*** Block opens ***

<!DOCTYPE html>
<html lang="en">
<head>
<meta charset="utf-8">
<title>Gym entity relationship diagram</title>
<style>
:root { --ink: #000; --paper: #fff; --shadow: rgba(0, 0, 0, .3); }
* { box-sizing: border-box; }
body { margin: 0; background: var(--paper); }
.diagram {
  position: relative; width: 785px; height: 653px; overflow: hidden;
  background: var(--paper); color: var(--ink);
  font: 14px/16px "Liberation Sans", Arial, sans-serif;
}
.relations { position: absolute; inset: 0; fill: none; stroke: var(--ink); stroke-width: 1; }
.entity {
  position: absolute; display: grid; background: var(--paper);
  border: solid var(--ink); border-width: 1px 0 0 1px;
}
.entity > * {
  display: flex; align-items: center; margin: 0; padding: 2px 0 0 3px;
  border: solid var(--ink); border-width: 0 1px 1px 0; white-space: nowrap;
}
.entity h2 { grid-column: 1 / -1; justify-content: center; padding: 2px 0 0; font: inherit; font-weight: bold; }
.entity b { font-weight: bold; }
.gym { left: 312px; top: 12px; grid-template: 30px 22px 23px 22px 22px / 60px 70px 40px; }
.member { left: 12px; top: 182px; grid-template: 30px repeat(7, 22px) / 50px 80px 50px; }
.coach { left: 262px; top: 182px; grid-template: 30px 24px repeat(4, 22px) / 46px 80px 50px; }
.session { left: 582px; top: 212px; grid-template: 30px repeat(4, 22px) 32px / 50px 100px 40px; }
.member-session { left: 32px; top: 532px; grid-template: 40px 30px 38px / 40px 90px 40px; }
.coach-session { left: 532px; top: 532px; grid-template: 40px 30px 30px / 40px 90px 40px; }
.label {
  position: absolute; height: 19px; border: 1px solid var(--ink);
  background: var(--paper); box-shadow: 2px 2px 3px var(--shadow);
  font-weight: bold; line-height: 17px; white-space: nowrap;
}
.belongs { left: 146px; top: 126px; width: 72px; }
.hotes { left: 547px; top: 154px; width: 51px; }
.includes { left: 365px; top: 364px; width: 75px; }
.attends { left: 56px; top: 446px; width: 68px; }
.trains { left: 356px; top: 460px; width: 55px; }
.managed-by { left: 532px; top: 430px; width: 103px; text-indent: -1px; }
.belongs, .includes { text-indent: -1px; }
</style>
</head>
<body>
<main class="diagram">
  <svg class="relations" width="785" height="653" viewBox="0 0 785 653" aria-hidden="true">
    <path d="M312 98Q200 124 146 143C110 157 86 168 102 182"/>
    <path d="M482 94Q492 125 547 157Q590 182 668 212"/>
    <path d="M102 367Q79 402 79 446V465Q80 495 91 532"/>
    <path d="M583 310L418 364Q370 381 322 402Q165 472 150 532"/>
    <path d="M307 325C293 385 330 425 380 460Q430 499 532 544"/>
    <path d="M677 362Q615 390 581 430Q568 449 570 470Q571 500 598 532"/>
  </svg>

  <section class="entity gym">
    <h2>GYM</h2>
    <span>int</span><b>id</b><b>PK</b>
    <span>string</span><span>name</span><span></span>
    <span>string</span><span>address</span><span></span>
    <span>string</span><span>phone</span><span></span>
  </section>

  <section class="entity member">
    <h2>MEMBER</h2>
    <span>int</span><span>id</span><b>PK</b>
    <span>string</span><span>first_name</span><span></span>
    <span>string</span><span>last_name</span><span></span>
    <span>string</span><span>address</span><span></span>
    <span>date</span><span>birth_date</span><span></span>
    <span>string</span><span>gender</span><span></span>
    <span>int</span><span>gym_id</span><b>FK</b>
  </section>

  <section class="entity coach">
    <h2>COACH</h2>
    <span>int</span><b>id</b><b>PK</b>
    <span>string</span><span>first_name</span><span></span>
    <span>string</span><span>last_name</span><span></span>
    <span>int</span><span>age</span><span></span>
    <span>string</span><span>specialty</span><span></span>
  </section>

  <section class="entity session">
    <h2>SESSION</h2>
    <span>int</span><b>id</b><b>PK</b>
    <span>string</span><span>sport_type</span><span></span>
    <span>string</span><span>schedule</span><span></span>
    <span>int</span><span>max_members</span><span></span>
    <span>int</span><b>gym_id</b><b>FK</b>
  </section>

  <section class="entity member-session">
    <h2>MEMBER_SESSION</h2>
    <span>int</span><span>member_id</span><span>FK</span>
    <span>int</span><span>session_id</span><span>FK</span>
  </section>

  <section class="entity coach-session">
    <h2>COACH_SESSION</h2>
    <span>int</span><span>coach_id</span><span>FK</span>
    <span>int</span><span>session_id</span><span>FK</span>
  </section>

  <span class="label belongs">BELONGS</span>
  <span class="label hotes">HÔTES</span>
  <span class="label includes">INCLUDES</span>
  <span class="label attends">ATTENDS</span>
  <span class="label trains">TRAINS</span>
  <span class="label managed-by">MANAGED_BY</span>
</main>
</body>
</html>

*** Block closes ***
*** Block opens ***

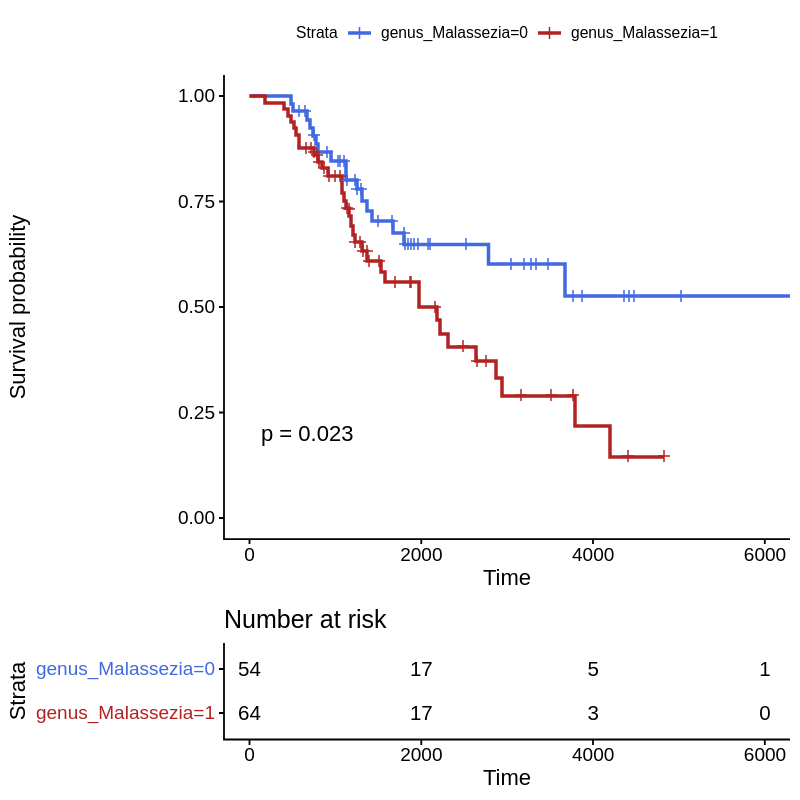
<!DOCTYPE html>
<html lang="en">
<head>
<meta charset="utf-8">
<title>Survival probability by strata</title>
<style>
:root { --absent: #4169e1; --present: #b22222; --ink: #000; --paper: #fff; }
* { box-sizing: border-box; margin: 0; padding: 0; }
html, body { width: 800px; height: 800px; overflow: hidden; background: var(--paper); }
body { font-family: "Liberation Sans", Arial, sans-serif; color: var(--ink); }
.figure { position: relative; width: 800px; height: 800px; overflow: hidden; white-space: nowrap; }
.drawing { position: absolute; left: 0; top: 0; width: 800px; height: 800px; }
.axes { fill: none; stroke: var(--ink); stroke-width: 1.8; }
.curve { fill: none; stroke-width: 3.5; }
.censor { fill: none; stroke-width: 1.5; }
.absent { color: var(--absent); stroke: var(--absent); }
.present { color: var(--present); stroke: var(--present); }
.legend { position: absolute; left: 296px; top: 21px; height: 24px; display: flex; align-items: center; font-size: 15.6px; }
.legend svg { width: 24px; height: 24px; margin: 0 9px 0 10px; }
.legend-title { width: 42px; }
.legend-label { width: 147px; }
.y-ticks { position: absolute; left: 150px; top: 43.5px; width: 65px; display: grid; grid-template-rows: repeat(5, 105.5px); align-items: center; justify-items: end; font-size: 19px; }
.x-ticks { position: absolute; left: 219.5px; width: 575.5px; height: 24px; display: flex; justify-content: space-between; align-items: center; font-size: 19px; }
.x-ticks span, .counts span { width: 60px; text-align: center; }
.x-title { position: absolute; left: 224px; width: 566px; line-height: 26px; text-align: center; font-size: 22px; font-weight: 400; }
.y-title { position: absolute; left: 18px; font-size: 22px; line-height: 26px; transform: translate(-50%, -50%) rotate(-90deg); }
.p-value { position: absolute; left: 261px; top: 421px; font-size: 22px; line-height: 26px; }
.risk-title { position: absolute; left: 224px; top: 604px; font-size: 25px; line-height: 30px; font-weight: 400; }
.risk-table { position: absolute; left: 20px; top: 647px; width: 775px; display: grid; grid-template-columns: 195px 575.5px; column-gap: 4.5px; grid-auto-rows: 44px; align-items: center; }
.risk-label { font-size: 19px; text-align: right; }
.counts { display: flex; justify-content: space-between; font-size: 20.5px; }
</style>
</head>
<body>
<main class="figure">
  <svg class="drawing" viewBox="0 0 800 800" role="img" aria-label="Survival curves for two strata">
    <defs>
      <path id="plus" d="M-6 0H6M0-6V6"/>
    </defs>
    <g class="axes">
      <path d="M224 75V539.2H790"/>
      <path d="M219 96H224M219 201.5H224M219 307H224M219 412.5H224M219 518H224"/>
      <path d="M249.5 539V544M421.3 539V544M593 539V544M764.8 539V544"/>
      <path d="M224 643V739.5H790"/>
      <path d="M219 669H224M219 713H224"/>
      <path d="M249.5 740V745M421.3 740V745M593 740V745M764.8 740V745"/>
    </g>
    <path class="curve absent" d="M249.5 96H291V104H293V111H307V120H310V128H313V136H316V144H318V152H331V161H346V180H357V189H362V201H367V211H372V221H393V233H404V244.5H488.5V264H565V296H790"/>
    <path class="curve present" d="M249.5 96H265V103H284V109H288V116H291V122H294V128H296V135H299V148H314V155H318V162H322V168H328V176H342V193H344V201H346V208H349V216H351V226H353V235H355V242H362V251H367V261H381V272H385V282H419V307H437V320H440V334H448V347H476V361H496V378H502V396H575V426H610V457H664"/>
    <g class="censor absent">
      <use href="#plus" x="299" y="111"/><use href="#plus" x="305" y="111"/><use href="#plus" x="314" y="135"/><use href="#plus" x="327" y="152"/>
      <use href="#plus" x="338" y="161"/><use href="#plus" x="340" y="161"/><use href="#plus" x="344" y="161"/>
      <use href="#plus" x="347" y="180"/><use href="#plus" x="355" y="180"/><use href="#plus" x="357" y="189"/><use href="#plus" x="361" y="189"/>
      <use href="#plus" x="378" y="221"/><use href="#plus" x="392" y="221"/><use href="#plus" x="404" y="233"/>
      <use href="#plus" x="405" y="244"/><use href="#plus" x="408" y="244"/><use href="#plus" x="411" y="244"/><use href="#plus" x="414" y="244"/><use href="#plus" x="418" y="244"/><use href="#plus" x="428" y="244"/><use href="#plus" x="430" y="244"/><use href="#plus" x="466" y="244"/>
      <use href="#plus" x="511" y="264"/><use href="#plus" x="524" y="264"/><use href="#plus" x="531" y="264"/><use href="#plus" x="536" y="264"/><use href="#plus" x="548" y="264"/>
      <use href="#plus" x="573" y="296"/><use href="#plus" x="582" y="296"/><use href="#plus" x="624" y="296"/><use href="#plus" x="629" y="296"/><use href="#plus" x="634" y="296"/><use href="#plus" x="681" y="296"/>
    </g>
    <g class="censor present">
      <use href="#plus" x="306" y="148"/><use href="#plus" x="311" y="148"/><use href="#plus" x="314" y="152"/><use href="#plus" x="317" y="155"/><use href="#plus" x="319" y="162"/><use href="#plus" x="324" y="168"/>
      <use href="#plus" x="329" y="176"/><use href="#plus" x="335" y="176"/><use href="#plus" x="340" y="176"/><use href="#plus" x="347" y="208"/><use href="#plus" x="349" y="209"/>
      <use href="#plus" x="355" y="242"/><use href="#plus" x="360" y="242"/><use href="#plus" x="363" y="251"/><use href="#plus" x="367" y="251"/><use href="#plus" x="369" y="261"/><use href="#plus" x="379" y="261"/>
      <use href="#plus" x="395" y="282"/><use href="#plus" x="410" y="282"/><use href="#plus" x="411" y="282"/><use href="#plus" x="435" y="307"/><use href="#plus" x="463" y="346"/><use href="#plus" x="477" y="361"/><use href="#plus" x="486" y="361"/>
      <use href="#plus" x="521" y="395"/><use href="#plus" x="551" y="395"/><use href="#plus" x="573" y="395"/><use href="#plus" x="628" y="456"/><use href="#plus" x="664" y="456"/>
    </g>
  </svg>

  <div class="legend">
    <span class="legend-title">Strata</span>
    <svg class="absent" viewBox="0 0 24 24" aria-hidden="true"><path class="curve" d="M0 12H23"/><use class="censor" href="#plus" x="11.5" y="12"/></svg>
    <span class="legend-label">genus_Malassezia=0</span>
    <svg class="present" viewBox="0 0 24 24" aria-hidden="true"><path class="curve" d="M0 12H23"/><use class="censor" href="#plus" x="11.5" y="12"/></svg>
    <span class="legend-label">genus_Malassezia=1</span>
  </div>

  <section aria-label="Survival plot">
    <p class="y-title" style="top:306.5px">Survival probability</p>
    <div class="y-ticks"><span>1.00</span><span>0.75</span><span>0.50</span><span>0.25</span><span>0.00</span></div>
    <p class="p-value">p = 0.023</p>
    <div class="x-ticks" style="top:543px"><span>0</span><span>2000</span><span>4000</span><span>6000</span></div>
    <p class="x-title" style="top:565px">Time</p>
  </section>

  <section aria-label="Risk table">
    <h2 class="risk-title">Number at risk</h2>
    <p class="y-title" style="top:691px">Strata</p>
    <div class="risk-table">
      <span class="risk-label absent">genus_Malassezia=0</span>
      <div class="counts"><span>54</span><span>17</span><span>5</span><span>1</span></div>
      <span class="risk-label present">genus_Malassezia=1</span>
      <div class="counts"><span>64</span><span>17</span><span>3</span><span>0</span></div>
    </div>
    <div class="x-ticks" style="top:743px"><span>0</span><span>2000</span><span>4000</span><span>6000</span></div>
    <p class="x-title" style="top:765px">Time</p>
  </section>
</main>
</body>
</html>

*** Block closes ***

# What you are asked to do
The lines to copy are those in the listing that contain "paper".

# Answer space
:root { --ink: #000; --paper: #fff; --shadow: rgba(0, 0, 0, .3); }
body { margin: 0; background: var(--paper); }
  background: var(--paper); color: var(--ink);
  position: absolute; display: grid; background: var(--paper);
  background: var(--paper); box-shadow: 2px 2px 3px var(--shadow);
:root { --absent: #4169e1; --present: #b22222; --ink: #000; --paper: #fff; }
html, body { width: 800px; height: 800px; overflow: hidden; background: var(--paper); }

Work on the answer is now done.